On May 21, 2021, all will be right and balanced throughout the universe. Good will triumph over evil, harmony between all sentient life will be reached, and prosperity shall reign supreme through the cosmos. Why? Because, as of now, Keanu Reeves will be debuting both The Matrix 4 (from Warner Bros.) and John Wick 4 (Lionsgate) on that day. You make take a moment to properly absorb this epic information.
The situation is unprecedented in modern Hollywood history. Our closest comparisons belong to Leonardo DiCaprio, who released Gangs of New York ($9.1 million opening) and Catch Me if You Can ($30 million) within five days of one another in December, 2002, and Nicolas Cage, who starred in Con Air ($24 million) and Face/Off ($23 million), which arrived three weeks apart in June, 1997. The “All Leo” weekend of March 13, 1998, when The Man in the Iron Mask debuted at No. 2 while Titanic (released 12/19/1997) was still topping the box office, is somewhat comparable. But overall, Keanu Reeves has a golden opportunity to make blockbuster history.
Unfortunately, due to both the production shutdown forced by the coronavirus pandemic and common movie marketing sense, it’s all but assured that this “All Keanu” weekend of pure, unbridled excellence does not come to fruition. One or both films are expected to shift release dates at some point, especially as Warner Bros. reshuffled its own lineup Monday morning, including The Batman. But…what if they didn’t? Could Hollywood realistically support two action blockbusters headlined by the same actor from rival studios premiering on the same weekend?
“It runs counter to conventional wisdom and every tenet of what the release strategy is all about,” Paul Dergarabedian, Comscore’s Senior Media Analyst, told Observer. “But my gut is telling me they should leave it. It makes for such an interesting and dynamic story that raises the profile of both movies. It fuels a bigger and more fun conversation and it’s a stroke of marketing genius whether its intentional or not.”

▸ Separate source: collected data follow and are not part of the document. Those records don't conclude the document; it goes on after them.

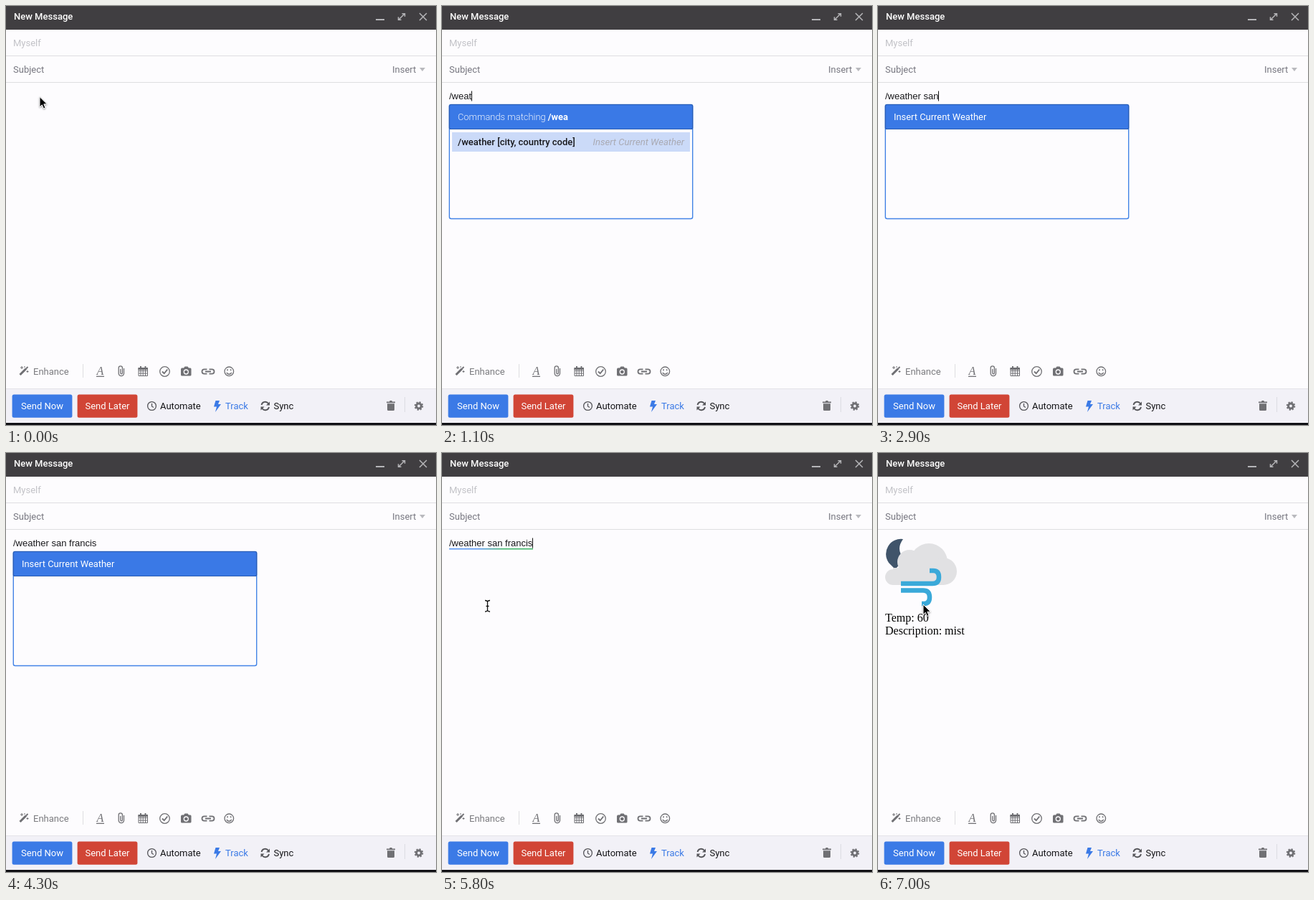
An HTML page for the animation above (7100 ms loop, 600 by 584 pixels).

```html
<!DOCTYPE html>
<html lang="en">
<head>
<meta charset="utf-8">
<title>New Message</title>
<style>
html, body { margin: 0; width: 100%; height: 100%; overflow: hidden; background: #fdfcfe; }
svg { display: block; }
text { font: 13px Roboto, sans-serif; white-space: pre; }
.medium { font-weight: 500; }
.hint { font-style: italic; font-size: 13.1px; fill: #a9a9b2; text-anchor: end; }
.heading { font-size: 12.9px; }
.draft { font-family: "Liberation Sans", Arial, sans-serif; }
.result { font: 16px "Liberation Serif", Times, serif; }
.line { fill: none; stroke: #707074; stroke-width: 1.3; }
.thin { stroke-width: 1; }
.thick { stroke-width: 1.8; }
.dark { stroke: #555559; }
.solid { fill: #707074; }
</style>
</head>
<body>
<svg width="600" height="584" viewBox="0 0 600 584">
  <defs>
    <linearGradient id="progress"><stop offset=".35" stop-color="#4a8df0"/><stop offset=".65" stop-color="#2fae5c"/></linearGradient>
    <g id="weatherIcon">
      <path d="M25 2A21 21 0 0 0 5 35L14 44 27 30Q14 17 25 2Z" fill="#40546a"/>
      <g fill="#e1e1e3">
        <circle cx="61" cy="34" r="26"/><circle cx="34" cy="34" r="17"/>
        <circle cx="81" cy="47" r="19"/><circle cx="11" cy="55" r="11"/>
        <rect x="11" y="42" width="70" height="24"/>
      </g>
      <path d="M22 64H66Q75 64 75 55Q75 46 67 46H62M22 73.500H53Q62 73.500 62 83Q62 92 54 92H51" fill="none" stroke="#3aa9d9" stroke-width="6.500"/>
    </g>
  </defs>

  <rect width="600" height="584" fill="#fdfcfe"/>
  <rect width="600" height="33" fill="#403e41"/>
  <text class="medium" x="11" y="19" fill="#fff">New Message</text>
  <g fill="none" stroke="#b5b5b8" stroke-width="1.500">
    <path d="M516 19H528" stroke-width="2"/>
    <path d="M577 10L587 20M587 10L577 20"/>
    <path d="M548 19L556 11M552.500 10.700H556.500V14.700M547.500 15.300V19.300H551.500"/>
  </g>
  <path d="M0 69.500H600M0 106.500H600" stroke="#dedee1"/>
  <text x="10" y="56" fill="#c2c2c7">Myself</text>
  <text x="10" y="93" fill="#777780">Subject</text>
  <text x="539" y="93" fill="#777780">Insert</text>
  <path d="M577 86H585L581 91Z" fill="#b9b9be"/>

  <g id="toolbar">
    <g transform="translate(25 508)">
      <path d="M-5.500 6L3 -2.500" stroke="#707074" stroke-width="3"/>
      <path d="M3 -2.500L5.500 -5" class="line thick"/>
      <path d="M-3 -6V-2M-5 -4H-1M1 -6V-4M5 0V3M3.500 1.500H6.500" class="line thin"/>
    </g>
    <text x="38" y="514" fill="#7b7b7f">Enhance</text>
    <path d="M107.500 499V518" stroke="#dedee1"/>
    <text class="solid" x="126.500" y="514" style="font:italic 16px 'Liberation Serif',serif">A</text>
    <path d="M126 516.300H137" class="line"/>
    <path d="M164.500 505V512.500A3.700 3.700 0 0 1 157.200 512.500V504.500A2.500 2.500 0 0 1 162.400 504.500V511.500A1.200 1.200 0 0 1 159.800 511.500V506" class="line"/>
    <path d="M185 504.500H197.500V515.500H185ZM185 508.500H197.500M185 512H197.500M188 507V515.500M191.200 507V515.500M194.500 507V515.500" class="line thin"/>
    <path d="M184.500 504H198V507H184.500ZM187 502H189V505H187ZM193.500 502H195.500V505H193.500Z" class="solid"/>
    <circle cx="221.500" cy="509.500" r="6.800" class="line"/>
    <path d="M218 509.500L220.700 512.200L225.300 506.500" class="line thick"/>
    <path d="M245 504.500H248L249.500 502.500H253.500L255 504.500H257A1.500 1.500 0 0 1 258.500 506V514A1.500 1.500 0 0 1 257 515.500H245.500A1.500 1.500 0 0 1 244 514V506Z" class="solid"/>
    <circle cx="251.300" cy="510" r="3" fill="none" stroke="#fdfcfe" stroke-width="1.300"/>
    <path d="M280.500 506.300H276.700A3.200 3.200 0 0 0 276.700 512.700H280.500M283.500 506.300H287.300A3.200 3.200 0 0 1 287.300 512.700H283.500M278 509.500H286" class="line thick"/>
    <circle cx="311.300" cy="509.300" r="6.300" class="line"/>
    <path d="M307.800 511Q311.300 515.500 314.800 511" class="line"/>
    <circle cx="309" cy="507.300" r="1" class="solid"/><circle cx="313.600" cy="507.300" r="1" class="solid"/>
  </g>

  <rect y="533" width="600" height="48" fill="#f2f1f7"/>
  <path d="M0 533.500H600" stroke="#e4e4e9"/>
  <rect y="581" width="600" height="3" fill="#101014"/>
  <rect x="8.600" y="541.600" width="83.800" height="32.200" rx="2.500" fill="#3b7ae6"/>
  <rect x="99.600" y="541.600" width="83.800" height="32.200" rx="2.500" fill="#d14536"/>
  <g class="medium" fill="#fff" text-anchor="middle">
    <text x="50.500" y="562">Send Now</text>
    <text x="141.500" y="562">Send Later</text>
  </g>
  <circle cx="203.500" cy="557.500" r="5.900" class="line dark"/>
  <path d="M203.500 554V558L206 559.500" class="line dark"/>
  <text x="215" y="562" fill="#151518">Automate</text>
  <path d="M292.500 550H298L296 555H300L292 566L294 558.500H290Z" fill="#3b7ae6"/>
  <text x="306" y="562" fill="#3b7ae6">Track</text>
  <path d="M356.500 556A5.300 5.300 0 0 1 366 554M367 559A5.300 5.300 0 0 1 357.500 561" class="line dark thick"/>
  <path d="M368 551.500V556.500H363ZM355.500 563.500V558.500H360.500Z" fill="#555559"/>
  <text x="373.500" y="562" fill="#151518">Sync</text>
  <path d="M531 551.500H535L535.700 550H538.300L539 551.500H543V553.300H531ZM532 554.300H542V562.500A1.500 1.500 0 0 1 540.500 564H533.500A1.500 1.500 0 0 1 532 562.500Z" class="solid"/>
  <path d="M556.500 545V566" stroke="#dcdce2"/>
  <g fill="none" stroke="#707074">
    <circle cx="576" cy="557.500" r="3.400" stroke-width="3"/>
    <circle cx="576" cy="557.500" r="5.300" stroke-width="2" stroke-dasharray="2.080"/>
  </g>

  <g id="draft">
    <text id="typed" class="draft" x="10" y="130" fill="#18181b"></text>
    <path id="caret" d="M0 118.500V132.500" stroke="#111"/>
    <rect id="underline" x="10" y="133" width="117" height="1.400" fill="url(#progress)"/>
  </g>

  <g id="popup">
    <rect id="frame" x="10.300" y="137.500" width="339.400" rx="2.500" fill="#fdfcfe" stroke="#4384e6" stroke-width="1.400"/>
    <rect x="10.300" y="137.500" width="339.400" height="34" rx="2" fill="#3a79e6" stroke="#285bb2" stroke-width="1.200"/>
    <text id="matching" class="heading" x="22" y="159" fill="#fff"><tspan font-weight="300" fill-opacity=".9">Commands matching </tspan><tspan id="query" font-weight="700"></tspan></text>
    <text id="heading" class="heading" x="22" y="159" fill="#fff">Insert Current Weather</text>
    <rect id="selection" x="14" y="176" width="332" fill="#cbdaf8"/>
    <g id="commands"></g>
    <g id="match"></g>
    <g id="city">
      <use href="#weatherIcon" transform="translate(22 180.300) scale(.5)"/>
      <text class="medium" x="75" y="230" fill="#18181b">San Francisco, US</text>
    </g>
  </g>

  <g id="inserted">
    <use href="#weatherIcon" x="10" y="118"/>
    <text class="result" x="10" y="235">Temp: 60</text>
    <text class="result" x="10" y="253">Description: mist</text>
  </g>

  <path id="arrow" d="M0 0V14.300L3.300 11.300L5.600 16.500L8 15.500L5.800 10.300H10.300Z" stroke="#fff" style="filter:drop-shadow(0 1px 1px #0006)"/>
  <path id="beam" d="M60 205.500Q63.500 205.500 63.500 208V218.500Q63.500 221 60 221M67 205.500Q63.500 205.500 63.500 208M67 221Q63.500 221 63.500 218.500M61.500 213.500H65.500" fill="none" stroke="#111" stroke-width="1.300"/>
</svg>
<script>
const LOOP = 7100, STEP = 100;
const $ = id => document.getElementById(id);
const show = (id, on) => { $(id).style.display = on ? "" : "none"; };

const commands = [
  ["availability", "Launch Share Availability"],
  ["badge", "Launch Social Badges"],
  ["button", "Launch Call to Action"],
  ["cal", "Launch Share Availability"],
  ["cal [time]", "Insert Availability"],
  ["calltoaction", "Launch Call to Action"],
  ["code", "Launch Formatted Code"],
  ["crestloom", "Launch Crestloom"],
  ["cta", "Launch Call to Action"],
  ["event", "Launch Calendar Invite"],
  ["filerequest", "Launch File Request"],
  ["g [search term]", "Insert a Glomu"],
  ["gif", "Launch Lurvo"],
  ["gif [search term]", "Insert a Lurvo GIF"],
  ["glomu", "Launch Glomu"]
];
const row = ([name, hint], i) => {
  const y = 194 + 27 * i;
  return `<text class="medium" x="22" y="${y}" fill="#18181b">/${name}</text><text class="hint" x="338" y="${y}">${hint}</text>`;
};
$("commands").innerHTML = commands.map(row).join("");
$("match").innerHTML = row(["weather [city, country code]", "Insert Current Weather"], 0);

// Each burst of typing: start time, ms per key, text
const bursts = [[500, 200, "/w"], [900, 100, "eather"], [2300, 200, " san"], [3100, 100, " francis"]];
const FOUND = 4400, POINT = 4900, CLICK = 5700, INSERT = 6500;

function typedAt(t) {
  let text = "", lastKey = 0;
  for (const [start, pace, keys] of bursts) {
    if (t < start) break;
    const count = Math.min(keys.length, Math.floor((t - start) / pace) + 1);
    text += keys.slice(0, count);
    lastKey = start + (count - 1) * pace;
  }
  return { text, lastKey };
}

function draw(t) {
  const { text, lastKey } = typedAt(t);
  const query = typedAt(t - 100).text;
  const searching = query.includes(" ");
  const listing = query.length < 3;
  const found = t >= FOUND;

  show("draft", text && t < INSERT);
  $("typed").textContent = text;
  const caretX = Math.round(10 + $("typed").getComputedTextLength()) + .5;
  $("caret").setAttribute("transform", `translate(${caretX})`);
  show("caret", (t - lastKey) % 1000 < 500);
  show("underline", t >= CLICK);

  show("popup", query && t < CLICK);
  $("frame").setAttribute("height", listing ? 439 : 159);
  $("query").textContent = query;
  show("matching", !searching);
  show("heading", searching);
  show("commands", listing);
  show("match", !listing && !searching);
  show("city", found);
  show("selection", !searching || found);
  $("selection").setAttribute("height", searching ? 63 : 27);
  show("inserted", t >= INSERT);

  const move = Math.min(1, Math.max(0, (t - POINT) / 700));
  const ease = move * move * (3 - 2 * move);
  $("arrow").setAttribute("transform", `translate(${47 + 16 * move} ${126.5 + 84.5 * ease})`);
  show("arrow", t < 500 || (t >= POINT && t < CLICK) || t >= INSERT);
  show("beam", t >= CLICK && t < INSERT);
}

const begin = performance.now();
function tick() {
  const t = (performance.now() - begin) % LOOP;
  draw(Math.floor(t / STEP) * STEP);
  requestAnimationFrame(tick);
}
tick();
</script>
</body>
</html>
```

Since bursting onto the scene with 1989’s Bill & Ted’s Excellent Adventure (which is also getting a sequel), Reeves has managed to reinvent himself every so often with a new iconic character. Johnny Utah, Jack Traven, Neo, Shane Falco, John Wick. Reeves’ endurance as a movie star is remarkable, and his nice guy personality has become the stuff of internet legend. The combination has led to a cultural renaissance for the Hollywood star over the last half decade. But is that enough to successfully split an opening weekend between two R-rated action blockbusters?
“It’s beyond stupidity,” Barry London, former vice chairman of the motion picture group at Paramount Pictures, told Observer. “In today’s world, with the cost of making and marketing a movie, it’s too risky. Audiences will be confused. More importantly, it fractures the fan base. The entire reason you do a sequel is to take advantage of the familiarity and name recognition of a title and star.”
To London, there are also legal questions—collusion, price fixing and controlling marketshare—at play regarding whether or not Warner Bros. and Lionsgate would even be able to collaborate on a marketing effort for an “All Keanu” weekend. He sees it as a two-horse race in which the two rival owners are deciding who is going to win. It’s not feasible for either studio to willingly concede the potential to open at No. 1.
After 17 years, anticipation for a new Matrix film is palpable. The Matrix Reloaded opened on May 15, 2003, to nearly $92 million while Matrix Revolutions took in nearly $49 million in its November opening. When accounting for inflation, the features earned $129 million and $65 million, respectively, in their debuts. John Wick: Chapter 3—Parabellum took in $57 million in its first frame, but is the more timely franchise thanks to The Matrix‘s long gestation. Both, as I’m sure you’re well aware, kick all sorts of ass.
“Consumers generally don’t think about if a movie is from WB or Lionsgate; they simply become fans when the talent and story combine to make a great franchise,” Matthew Bakal, Lionsgate’s former executive vice president of business development and corporate strategy and co-founder of Atom Tickets, told Observer. “I think there’s a logic in bundling movies to promote the cross-over appeal to the audience as much as possible. Keanu is one of the most popular actors to Atom’s audience of all ages. We’re all living in the Keanussaince and should be supportive of the rise of King Keanu!”
At a time when the whole industry is thinking about how best to market movies and welcome consumers back to moviegoing, a creative approach to a weekend of Keanu sounds like a fun way to eventize May 2021 and give us all something to look forward to—the return of Neo and John Wick. Is it the most practical of approaches? No. But at a time when streaming usage is surging, the theatrical marketplace is constricting, and Hollywood is undergoing a significant metamorphosis, it’s one strategy to wrestle the zeitgeist into an exciting narrative.
It’s been a rough couple of months, Hollywood. Give us the double feature we so desperately deserve.